Background. Lipid-storage diseases are collectively important because they cause substantial morbidity and mortality, and because they may present as dementia, major psychiatric illness, developmental delay, or cerebral palsy. At present, no single assay can be used as an initial general screen for lipid-storage diseases. Methods. We used a fluorescent analogue of lactosylceramide, called N-(5-(5,7-dimethylborondipyrromethenedifluoride)-1-pentanoyl)-D -lactosylsphingosine (BODiPY-LacCer), the emission of which changes from green to red wavelengths with increasing concentrations in membranes, to examine the intracellular distribution of the lipid within living cells. Findings. During a brief pulse-chase experiment, the fluorescent lipid accumulated in the lysosomes of fibroblasts from patients with Fabry's disease, GM2 gangliosidosis, GM2 gangliosidosis (Tay-Sachs Sandhoff forms), metachromatic leucodystrophy, mucolipidosis type IV, Niemann-Pick disease (types A, B, and C), and sphingolipid-activator-protein-precursor (prosaposin) deficiency. In control cells, the lipid was mainly confined to the Golgi complex. In a masked study, replicate samples of 25 of 26 unique cell lines representing ten different lipid-storage diseases, and 18 of 20 unique cell lines representing controls were correctly identified; the sensitivity was 96.2% (95% CI 80.4-99.9) and the specificity 90.0% (68.3-98.8). Interpretation. This method may be useful as an general screen for lipid-storage diseases, modification, could used for large-scale be screening of drugs to abrogate lysosomal various lipidoses.

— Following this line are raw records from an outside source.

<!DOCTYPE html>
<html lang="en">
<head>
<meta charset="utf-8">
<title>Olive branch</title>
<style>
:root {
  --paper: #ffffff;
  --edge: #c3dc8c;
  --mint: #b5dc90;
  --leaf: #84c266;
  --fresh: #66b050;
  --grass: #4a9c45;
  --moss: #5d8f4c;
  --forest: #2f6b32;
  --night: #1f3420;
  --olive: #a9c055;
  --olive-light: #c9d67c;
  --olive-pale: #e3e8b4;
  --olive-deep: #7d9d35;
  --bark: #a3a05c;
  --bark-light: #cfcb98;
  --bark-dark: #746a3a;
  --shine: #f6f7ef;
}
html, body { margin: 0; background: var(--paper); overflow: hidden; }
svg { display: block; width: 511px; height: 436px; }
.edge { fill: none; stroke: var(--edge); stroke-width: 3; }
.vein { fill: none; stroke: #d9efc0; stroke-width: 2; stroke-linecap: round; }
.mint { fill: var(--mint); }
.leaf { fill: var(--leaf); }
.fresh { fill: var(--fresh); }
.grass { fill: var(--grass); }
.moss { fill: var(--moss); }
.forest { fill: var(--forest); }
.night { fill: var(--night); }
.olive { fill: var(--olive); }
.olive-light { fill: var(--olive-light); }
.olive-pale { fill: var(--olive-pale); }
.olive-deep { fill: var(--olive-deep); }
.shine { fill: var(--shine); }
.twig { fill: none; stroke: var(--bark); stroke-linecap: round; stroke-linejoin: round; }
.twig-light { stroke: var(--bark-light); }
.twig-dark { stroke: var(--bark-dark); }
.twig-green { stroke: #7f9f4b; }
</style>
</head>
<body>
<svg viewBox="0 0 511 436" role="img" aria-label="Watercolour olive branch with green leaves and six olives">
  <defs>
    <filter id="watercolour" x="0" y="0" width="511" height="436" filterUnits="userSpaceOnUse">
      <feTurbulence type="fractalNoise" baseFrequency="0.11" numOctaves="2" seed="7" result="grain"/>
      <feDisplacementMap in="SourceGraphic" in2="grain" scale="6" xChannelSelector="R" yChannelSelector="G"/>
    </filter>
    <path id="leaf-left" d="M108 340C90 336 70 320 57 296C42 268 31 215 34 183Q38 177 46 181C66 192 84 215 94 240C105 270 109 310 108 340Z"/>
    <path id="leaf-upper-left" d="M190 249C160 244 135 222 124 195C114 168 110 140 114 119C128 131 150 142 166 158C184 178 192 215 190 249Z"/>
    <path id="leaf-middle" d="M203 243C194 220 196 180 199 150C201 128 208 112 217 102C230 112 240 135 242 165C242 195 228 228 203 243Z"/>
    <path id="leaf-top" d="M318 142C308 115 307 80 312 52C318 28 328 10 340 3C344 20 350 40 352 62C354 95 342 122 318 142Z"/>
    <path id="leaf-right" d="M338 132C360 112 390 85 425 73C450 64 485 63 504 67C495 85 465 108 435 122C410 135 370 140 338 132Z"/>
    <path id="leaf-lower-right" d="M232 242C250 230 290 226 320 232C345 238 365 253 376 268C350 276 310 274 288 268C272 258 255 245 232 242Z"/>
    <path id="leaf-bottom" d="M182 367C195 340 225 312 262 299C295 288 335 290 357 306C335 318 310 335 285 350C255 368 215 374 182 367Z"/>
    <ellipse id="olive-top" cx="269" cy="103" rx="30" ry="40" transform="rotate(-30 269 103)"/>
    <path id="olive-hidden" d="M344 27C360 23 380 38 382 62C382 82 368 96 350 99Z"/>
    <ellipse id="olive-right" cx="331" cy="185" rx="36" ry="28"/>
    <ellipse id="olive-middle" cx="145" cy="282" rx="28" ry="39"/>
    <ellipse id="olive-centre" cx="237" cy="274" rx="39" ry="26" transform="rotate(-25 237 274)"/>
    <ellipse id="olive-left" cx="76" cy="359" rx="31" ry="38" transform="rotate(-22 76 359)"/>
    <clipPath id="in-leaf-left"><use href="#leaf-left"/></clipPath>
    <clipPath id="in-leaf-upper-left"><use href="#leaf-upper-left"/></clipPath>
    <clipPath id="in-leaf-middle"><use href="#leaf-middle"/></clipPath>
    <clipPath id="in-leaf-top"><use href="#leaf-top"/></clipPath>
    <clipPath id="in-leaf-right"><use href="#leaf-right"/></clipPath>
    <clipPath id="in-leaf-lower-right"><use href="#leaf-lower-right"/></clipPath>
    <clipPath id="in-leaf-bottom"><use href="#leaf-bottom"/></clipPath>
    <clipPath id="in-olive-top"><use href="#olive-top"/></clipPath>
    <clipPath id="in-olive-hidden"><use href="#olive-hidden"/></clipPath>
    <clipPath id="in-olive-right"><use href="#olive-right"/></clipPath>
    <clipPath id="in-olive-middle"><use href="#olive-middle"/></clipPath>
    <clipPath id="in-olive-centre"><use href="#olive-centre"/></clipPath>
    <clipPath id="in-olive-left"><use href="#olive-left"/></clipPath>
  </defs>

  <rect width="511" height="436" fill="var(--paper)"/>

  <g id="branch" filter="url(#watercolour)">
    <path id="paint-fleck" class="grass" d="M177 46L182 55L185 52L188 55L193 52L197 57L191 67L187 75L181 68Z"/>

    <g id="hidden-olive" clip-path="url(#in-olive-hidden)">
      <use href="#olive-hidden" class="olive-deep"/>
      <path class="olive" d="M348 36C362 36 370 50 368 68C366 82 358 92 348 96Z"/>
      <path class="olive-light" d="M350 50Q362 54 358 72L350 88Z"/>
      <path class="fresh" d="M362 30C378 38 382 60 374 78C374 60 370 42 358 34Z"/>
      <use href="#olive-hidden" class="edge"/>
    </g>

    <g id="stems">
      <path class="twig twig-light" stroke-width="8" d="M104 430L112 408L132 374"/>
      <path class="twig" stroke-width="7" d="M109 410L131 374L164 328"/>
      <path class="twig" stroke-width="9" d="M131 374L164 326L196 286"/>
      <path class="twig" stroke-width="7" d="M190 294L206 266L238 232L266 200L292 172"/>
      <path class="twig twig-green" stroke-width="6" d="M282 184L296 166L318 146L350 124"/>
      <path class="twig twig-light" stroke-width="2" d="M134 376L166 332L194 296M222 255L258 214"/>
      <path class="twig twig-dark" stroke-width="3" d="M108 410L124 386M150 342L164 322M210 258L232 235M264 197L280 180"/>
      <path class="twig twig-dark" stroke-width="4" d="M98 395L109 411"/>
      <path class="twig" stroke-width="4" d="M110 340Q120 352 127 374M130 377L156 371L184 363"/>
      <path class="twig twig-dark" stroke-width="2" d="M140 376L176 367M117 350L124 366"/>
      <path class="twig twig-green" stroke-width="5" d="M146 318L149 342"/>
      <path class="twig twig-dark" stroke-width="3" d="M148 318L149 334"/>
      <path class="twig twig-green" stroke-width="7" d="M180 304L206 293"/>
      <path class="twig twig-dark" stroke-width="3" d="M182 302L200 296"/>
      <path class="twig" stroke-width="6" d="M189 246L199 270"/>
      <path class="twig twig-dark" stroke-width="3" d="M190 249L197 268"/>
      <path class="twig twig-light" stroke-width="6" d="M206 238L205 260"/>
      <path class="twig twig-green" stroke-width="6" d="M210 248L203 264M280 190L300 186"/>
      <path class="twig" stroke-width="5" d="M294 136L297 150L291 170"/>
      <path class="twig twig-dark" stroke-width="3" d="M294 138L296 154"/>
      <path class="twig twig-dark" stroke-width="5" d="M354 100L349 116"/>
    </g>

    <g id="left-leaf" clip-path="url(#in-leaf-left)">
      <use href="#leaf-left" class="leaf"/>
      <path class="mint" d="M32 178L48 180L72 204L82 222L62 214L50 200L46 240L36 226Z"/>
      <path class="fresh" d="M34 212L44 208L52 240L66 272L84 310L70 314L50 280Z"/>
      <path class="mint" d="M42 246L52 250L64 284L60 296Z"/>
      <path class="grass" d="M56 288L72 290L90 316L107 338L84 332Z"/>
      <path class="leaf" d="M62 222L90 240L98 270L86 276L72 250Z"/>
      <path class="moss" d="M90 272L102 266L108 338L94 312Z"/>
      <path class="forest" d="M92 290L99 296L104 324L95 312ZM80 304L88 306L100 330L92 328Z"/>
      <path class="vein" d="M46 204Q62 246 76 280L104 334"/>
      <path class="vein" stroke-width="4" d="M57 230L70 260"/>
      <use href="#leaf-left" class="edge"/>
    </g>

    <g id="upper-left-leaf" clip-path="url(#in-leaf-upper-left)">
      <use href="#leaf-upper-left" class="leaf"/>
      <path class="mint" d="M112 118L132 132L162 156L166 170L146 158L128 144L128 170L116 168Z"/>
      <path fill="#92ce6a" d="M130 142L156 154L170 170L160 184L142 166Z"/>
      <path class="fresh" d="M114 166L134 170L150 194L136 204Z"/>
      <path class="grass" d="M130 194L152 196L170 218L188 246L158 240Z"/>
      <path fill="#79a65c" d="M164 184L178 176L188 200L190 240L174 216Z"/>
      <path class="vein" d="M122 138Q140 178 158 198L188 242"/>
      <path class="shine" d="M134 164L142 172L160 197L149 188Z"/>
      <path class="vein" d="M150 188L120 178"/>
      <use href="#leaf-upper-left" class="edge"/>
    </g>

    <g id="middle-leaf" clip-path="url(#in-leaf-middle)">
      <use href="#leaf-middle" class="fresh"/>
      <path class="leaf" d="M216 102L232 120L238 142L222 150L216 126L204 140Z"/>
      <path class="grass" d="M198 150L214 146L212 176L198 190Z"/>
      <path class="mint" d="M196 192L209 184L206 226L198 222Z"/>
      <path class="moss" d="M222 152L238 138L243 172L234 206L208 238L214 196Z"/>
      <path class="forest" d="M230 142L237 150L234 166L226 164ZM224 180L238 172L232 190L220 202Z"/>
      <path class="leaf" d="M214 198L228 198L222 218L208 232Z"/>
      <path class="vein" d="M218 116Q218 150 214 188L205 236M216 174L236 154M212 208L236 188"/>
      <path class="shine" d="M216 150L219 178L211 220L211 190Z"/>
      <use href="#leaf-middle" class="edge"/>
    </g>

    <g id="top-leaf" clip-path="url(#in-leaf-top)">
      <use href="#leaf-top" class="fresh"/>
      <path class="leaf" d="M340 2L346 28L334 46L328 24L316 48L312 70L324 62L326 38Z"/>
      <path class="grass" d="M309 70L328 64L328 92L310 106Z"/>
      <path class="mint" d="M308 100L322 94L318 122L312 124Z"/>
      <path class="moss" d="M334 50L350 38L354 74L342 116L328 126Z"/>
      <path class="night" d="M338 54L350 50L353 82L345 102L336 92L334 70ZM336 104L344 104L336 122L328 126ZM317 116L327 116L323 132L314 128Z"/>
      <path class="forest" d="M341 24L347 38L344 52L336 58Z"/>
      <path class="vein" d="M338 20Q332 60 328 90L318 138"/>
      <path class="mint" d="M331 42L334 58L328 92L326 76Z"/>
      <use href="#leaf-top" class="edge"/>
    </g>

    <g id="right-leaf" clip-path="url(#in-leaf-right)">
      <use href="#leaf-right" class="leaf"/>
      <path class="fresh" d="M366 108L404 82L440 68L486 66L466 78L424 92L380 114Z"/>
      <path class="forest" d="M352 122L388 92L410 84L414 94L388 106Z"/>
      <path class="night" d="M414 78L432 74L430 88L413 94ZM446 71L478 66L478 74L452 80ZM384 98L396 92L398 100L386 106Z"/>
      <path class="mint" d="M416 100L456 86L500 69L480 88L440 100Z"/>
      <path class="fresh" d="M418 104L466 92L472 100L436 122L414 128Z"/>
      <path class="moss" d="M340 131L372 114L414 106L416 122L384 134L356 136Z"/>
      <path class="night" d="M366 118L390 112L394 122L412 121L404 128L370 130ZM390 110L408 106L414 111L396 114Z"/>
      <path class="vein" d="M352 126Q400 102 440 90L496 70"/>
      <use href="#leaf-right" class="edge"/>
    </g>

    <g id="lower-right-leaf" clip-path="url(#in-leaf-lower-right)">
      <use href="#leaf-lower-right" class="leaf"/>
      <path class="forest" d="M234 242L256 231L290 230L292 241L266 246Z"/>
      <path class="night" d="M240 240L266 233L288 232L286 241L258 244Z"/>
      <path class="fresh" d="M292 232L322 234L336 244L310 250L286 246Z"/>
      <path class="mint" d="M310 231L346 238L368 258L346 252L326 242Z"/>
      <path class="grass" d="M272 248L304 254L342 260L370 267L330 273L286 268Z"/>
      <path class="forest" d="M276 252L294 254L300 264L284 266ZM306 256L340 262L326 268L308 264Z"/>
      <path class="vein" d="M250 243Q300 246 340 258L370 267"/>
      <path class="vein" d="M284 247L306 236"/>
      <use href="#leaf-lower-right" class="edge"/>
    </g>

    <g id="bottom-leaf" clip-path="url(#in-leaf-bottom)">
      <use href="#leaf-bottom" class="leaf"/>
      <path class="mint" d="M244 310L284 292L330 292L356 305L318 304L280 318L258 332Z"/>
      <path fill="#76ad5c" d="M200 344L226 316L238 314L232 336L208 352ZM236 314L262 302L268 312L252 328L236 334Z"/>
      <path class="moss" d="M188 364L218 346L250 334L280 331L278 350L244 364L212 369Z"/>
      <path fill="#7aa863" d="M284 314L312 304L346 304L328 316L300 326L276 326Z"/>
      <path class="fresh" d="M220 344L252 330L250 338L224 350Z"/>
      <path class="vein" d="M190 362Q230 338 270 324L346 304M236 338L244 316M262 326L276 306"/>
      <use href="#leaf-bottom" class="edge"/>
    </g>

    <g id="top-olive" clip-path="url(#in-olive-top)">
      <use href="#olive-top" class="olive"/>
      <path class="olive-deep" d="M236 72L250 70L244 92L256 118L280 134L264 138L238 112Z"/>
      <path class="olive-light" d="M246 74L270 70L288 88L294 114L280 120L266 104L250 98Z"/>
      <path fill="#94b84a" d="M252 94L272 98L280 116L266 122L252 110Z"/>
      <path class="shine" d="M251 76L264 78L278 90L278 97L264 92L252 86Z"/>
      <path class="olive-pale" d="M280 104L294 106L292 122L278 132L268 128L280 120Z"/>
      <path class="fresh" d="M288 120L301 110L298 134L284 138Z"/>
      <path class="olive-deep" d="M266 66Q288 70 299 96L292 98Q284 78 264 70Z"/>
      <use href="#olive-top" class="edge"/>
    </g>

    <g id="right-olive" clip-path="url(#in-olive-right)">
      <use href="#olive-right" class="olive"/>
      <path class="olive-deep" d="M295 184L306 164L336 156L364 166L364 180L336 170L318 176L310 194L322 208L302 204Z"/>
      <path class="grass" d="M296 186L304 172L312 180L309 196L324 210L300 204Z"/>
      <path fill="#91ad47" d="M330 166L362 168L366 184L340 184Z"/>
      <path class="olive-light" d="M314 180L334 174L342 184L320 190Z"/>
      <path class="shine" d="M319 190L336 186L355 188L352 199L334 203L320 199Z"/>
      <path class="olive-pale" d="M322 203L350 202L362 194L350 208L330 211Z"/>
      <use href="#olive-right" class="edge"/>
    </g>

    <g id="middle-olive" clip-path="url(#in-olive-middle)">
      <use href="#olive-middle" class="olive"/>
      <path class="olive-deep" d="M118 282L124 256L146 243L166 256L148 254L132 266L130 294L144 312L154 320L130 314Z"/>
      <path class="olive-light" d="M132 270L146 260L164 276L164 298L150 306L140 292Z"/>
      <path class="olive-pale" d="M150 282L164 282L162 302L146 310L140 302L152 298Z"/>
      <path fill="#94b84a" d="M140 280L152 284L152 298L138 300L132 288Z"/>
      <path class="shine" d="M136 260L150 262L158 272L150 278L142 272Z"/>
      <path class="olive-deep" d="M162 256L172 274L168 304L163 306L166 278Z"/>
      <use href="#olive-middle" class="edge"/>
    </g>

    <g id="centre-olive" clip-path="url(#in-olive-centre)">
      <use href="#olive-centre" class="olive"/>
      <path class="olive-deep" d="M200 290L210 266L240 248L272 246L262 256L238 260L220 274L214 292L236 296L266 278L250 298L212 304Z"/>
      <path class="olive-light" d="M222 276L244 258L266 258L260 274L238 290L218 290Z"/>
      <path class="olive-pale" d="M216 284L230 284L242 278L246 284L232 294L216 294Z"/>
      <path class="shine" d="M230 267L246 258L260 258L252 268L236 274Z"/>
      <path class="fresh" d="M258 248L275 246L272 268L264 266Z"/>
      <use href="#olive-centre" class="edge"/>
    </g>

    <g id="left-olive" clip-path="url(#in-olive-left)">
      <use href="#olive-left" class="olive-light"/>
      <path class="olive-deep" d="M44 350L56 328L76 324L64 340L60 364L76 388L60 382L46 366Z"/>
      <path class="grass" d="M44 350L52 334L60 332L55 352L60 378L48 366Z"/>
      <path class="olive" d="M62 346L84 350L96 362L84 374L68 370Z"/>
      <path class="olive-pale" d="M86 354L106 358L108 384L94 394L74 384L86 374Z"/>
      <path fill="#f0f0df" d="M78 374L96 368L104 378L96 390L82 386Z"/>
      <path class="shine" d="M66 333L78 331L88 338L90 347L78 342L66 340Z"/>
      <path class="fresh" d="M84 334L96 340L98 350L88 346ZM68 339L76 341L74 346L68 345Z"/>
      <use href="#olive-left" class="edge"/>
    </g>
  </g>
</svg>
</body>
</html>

The unexpected accumulation of BODIPY-LacCer in several biochemically distinct diseases raises important questions about common mechanisms of cellular dysfunction in these disorders.
ASJC Scopus subject areas